____ ENTRIES SHOWN
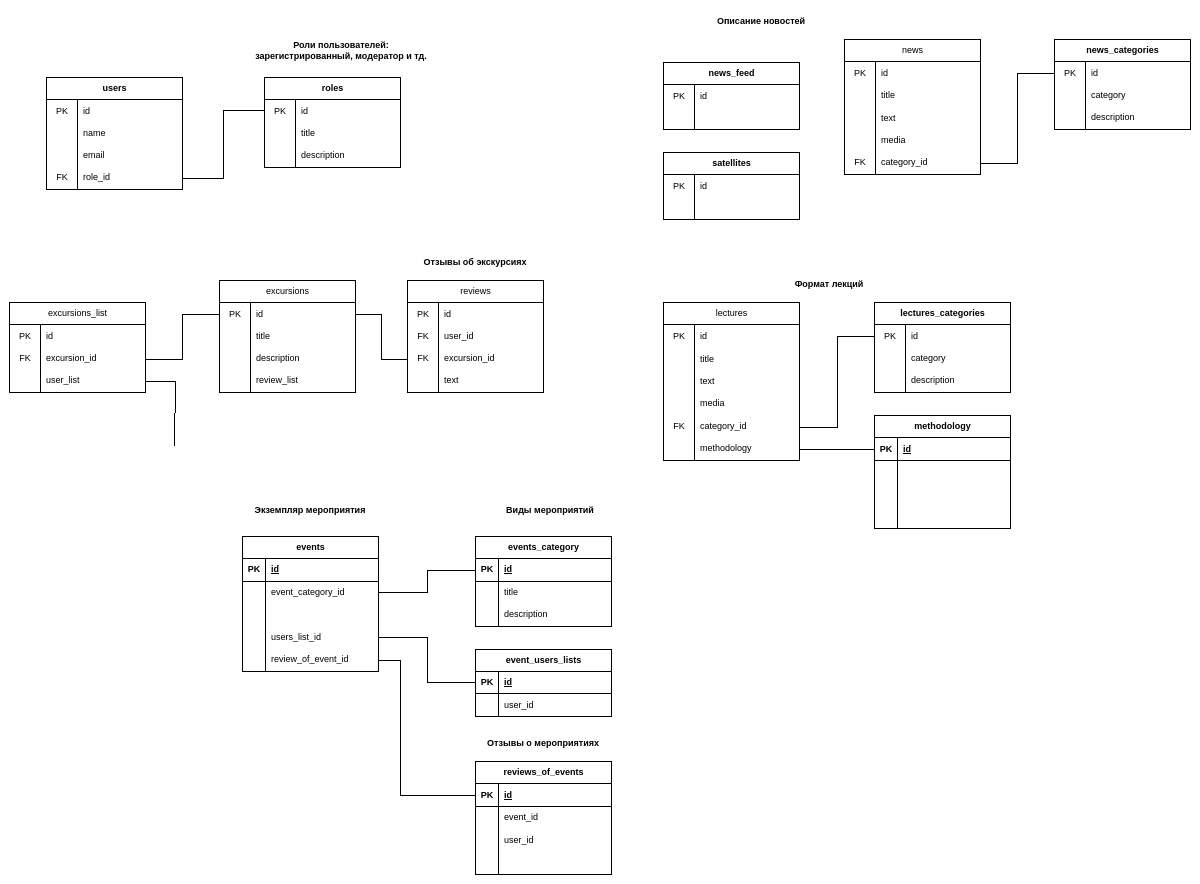
<!DOCTYPE html>
<html lang="ru">
<head>
<meta charset="utf-8">
<title>Схема базы данных</title>
<style>
:root { --paper: #fff; --ink: #000; }
* { box-sizing: border-box; margin: 0; padding: 0; }
html, body { width: 1200px; height: 884px; overflow: hidden; background: var(--paper); }
.diagram {
  position: relative; width: 1200px; height: 884px; overflow: hidden;
  color: var(--ink); font: 9px/11px "Liberation Sans", Arial, sans-serif;
}
.links { position: absolute; left: 0; top: 0; fill: none; stroke: var(--ink); stroke-width: 1; }
.caption {
  position: absolute; left: var(--x); top: var(--y); transform: translate(-50%, -50%);
  font-size: 9px; font-weight: bold; text-align: center; white-space: nowrap;
}
.entity {
  position: absolute; left: var(--x); top: var(--y); width: 137px; height: var(--h);
  display: grid; grid-auto-rows: 1fr; border: 1px solid var(--ink); background: var(--paper);
  --key: 31px;
}
.entity h2 {
  display: flex; align-items: center; justify-content: center;
  font-size: 9px; font-weight: bold; border-bottom: 1px solid var(--ink);
}
.entity.plain h2 { font-weight: normal; }
.entity.strict { --key: 23px; }
.row { display: flex; min-height: 0; }
.key {
  width: var(--key); flex: none; display: flex; align-items: center; justify-content: center;
  border-right: 1px solid var(--ink);
}
.field { flex: 1; display: flex; align-items: center; padding-left: 5px; white-space: nowrap; }
.primary { font-weight: bold; border-bottom: 1px solid var(--ink); }
.primary .field { text-decoration: underline; }
</style>
</head>
<body>
<main class="diagram">
  <svg class="links" width="1200" height="884" viewBox="0 0 1200 884" shape-rendering="crispEdges" aria-hidden="true">
    <polyline points="182,178.5 223.5,178.5 223.5,110.5 266,110.5"/>
    <polyline points="980,163.5 1017.5,163.5 1017.5,73.5 1055,73.5"/>
    <polyline points="145,359.5 182.5,359.5 182.5,314.5 220,314.5"/>
    <polyline points="145,381.5 175.5,381.5 174.5,446"/>
    <polyline points="355,314.5 381.5,314.5 381.5,359.5 408,359.5"/>
    <polyline points="799,427.5 837.5,427.5 837.5,336.5 875,336.5"/>
    <polyline points="799,449.5 875,449.5"/>
    <polyline points="378,592.5 427.5,592.5 427.5,570.5 476,570.5"/>
    <polyline points="378,637.5 427.5,637.5 427.5,682.5 476,682.5"/>
    <polyline points="378,660.5 400.5,660.5 400.5,795.5 476,795.5"/>
  </svg>

  <p class="caption" style="--x:341px;--y:51px">Роли пользователей:<br>зарегистрированный, модератор и тд.</p>
  <p class="caption" style="--x:761px;--y:21px">Описание новостей</p>
  <p class="caption" style="--x:475px;--y:262px">Отзывы об экскурсиях</p>
  <p class="caption" style="--x:829px;--y:284px">Формат лекций</p>
  <p class="caption" style="--x:310px;--y:510px">Экземпляр мероприятия</p>
  <p class="caption" style="--x:550px;--y:510px">Виды мероприятий</p>
  <p class="caption" style="--x:543px;--y:743px">Отзывы о мероприятиях</p>

  <section class="entity" style="--x:46px;--y:77px;--h:113px">
    <h2>users</h2>
    <div class="row"><span class="key">PK</span><span class="field">id</span></div>
    <div class="row"><span class="key"></span><span class="field">name</span></div>
    <div class="row"><span class="key"></span><span class="field">email</span></div>
    <div class="row"><span class="key">FK</span><span class="field">role_id</span></div>
  </section>

  <section class="entity" style="--x:264px;--y:77px;--h:91px">
    <h2>roles</h2>
    <div class="row"><span class="key">PK</span><span class="field">id</span></div>
    <div class="row"><span class="key"></span><span class="field">title</span></div>
    <div class="row"><span class="key"></span><span class="field">description</span></div>
  </section>

  <section class="entity" style="--x:663px;--y:62px;--h:68px">
    <h2>news_feed</h2>
    <div class="row"><span class="key">PK</span><span class="field">id</span></div>
    <div class="row"><span class="key"></span><span class="field"></span></div>
  </section>

  <section class="entity" style="--x:663px;--y:152px;--h:68px">
    <h2>satellites</h2>
    <div class="row"><span class="key">PK</span><span class="field">id</span></div>
    <div class="row"><span class="key"></span><span class="field"></span></div>
  </section>

  <section class="entity plain" style="--x:844px;--y:39px;--h:136px">
    <h2>news</h2>
    <div class="row"><span class="key">PK</span><span class="field">id</span></div>
    <div class="row"><span class="key"></span><span class="field">title</span></div>
    <div class="row"><span class="key"></span><span class="field">text</span></div>
    <div class="row"><span class="key"></span><span class="field">media</span></div>
    <div class="row"><span class="key">FK</span><span class="field">category_id</span></div>
  </section>

  <section class="entity" style="--x:1054px;--y:39px;--h:91px">
    <h2>news_categories</h2>
    <div class="row"><span class="key">PK</span><span class="field">id</span></div>
    <div class="row"><span class="key"></span><span class="field">category</span></div>
    <div class="row"><span class="key"></span><span class="field">description</span></div>
  </section>

  <section class="entity plain" style="--x:9px;--y:302px;--h:91px">
    <h2>excursions_list</h2>
    <div class="row"><span class="key">PK</span><span class="field">id</span></div>
    <div class="row"><span class="key">FK</span><span class="field">excursion_id</span></div>
    <div class="row"><span class="key"></span><span class="field">user_list</span></div>
  </section>

  <section class="entity plain" style="--x:219px;--y:280px;--h:113px">
    <h2>excursions</h2>
    <div class="row"><span class="key">PK</span><span class="field">id</span></div>
    <div class="row"><span class="key"></span><span class="field">title</span></div>
    <div class="row"><span class="key"></span><span class="field">description</span></div>
    <div class="row"><span class="key"></span><span class="field">review_list</span></div>
  </section>

  <section class="entity plain" style="--x:407px;--y:280px;--h:113px">
    <h2>reviews</h2>
    <div class="row"><span class="key">PK</span><span class="field">id</span></div>
    <div class="row"><span class="key">FK</span><span class="field">user_id</span></div>
    <div class="row"><span class="key">FK</span><span class="field">excursion_id</span></div>
    <div class="row"><span class="key"></span><span class="field">text</span></div>
  </section>

  <section class="entity plain" style="--x:663px;--y:302px;--h:159px">
    <h2>lectures</h2>
    <div class="row"><span class="key">PK</span><span class="field">id</span></div>
    <div class="row"><span class="key"></span><span class="field">title</span></div>
    <div class="row"><span class="key"></span><span class="field">text</span></div>
    <div class="row"><span class="key"></span><span class="field">media</span></div>
    <div class="row"><span class="key">FK</span><span class="field">category_id</span></div>
    <div class="row"><span class="key"></span><span class="field">methodology</span></div>
  </section>

  <section class="entity" style="--x:874px;--y:302px;--h:91px">
    <h2>lectures_categories</h2>
    <div class="row"><span class="key">PK</span><span class="field">id</span></div>
    <div class="row"><span class="key"></span><span class="field">category</span></div>
    <div class="row"><span class="key"></span><span class="field">description</span></div>
  </section>

  <section class="entity strict" style="--x:874px;--y:415px;--h:114px">
    <h2>methodology</h2>
    <div class="row primary"><span class="key">PK</span><span class="field">id</span></div>
    <div class="row"><span class="key"></span><span class="field"></span></div>
    <div class="row"><span class="key"></span><span class="field"></span></div>
    <div class="row"><span class="key"></span><span class="field"></span></div>
  </section>

  <section class="entity strict" style="--x:242px;--y:536px;--h:136px">
    <h2>events</h2>
    <div class="row primary"><span class="key">PK</span><span class="field">id</span></div>
    <div class="row"><span class="key"></span><span class="field">event_category_id</span></div>
    <div class="row"><span class="key"></span><span class="field"></span></div>
    <div class="row"><span class="key"></span><span class="field">users_list_id</span></div>
    <div class="row"><span class="key"></span><span class="field">review_of_event_id</span></div>
  </section>

  <section class="entity strict" style="--x:475px;--y:536px;--h:91px">
    <h2>events_category</h2>
    <div class="row primary"><span class="key">PK</span><span class="field">id</span></div>
    <div class="row"><span class="key"></span><span class="field">title</span></div>
    <div class="row"><span class="key"></span><span class="field">description</span></div>
  </section>

  <section class="entity strict" style="--x:475px;--y:649px;--h:68px">
    <h2>event_users_lists</h2>
    <div class="row primary"><span class="key">PK</span><span class="field">id</span></div>
    <div class="row"><span class="key"></span><span class="field">user_id</span></div>
  </section>

  <section class="entity strict" style="--x:475px;--y:761px;--h:114px">
    <h2>reviews_of_events</h2>
    <div class="row primary"><span class="key">PK</span><span class="field">id</span></div>
    <div class="row"><span class="key"></span><span class="field">event_id</span></div>
    <div class="row"><span class="key"></span><span class="field">user_id</span></div>
    <div class="row"><span class="key"></span><span class="field"></span></div>
  </section>
</main>
</body>
</html>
________
■ TASK TO COMPLETE: Going over every line of the entries, tally those containing the string "overflow" and report only the figure.

■ COMPLETED EXERCISE: 2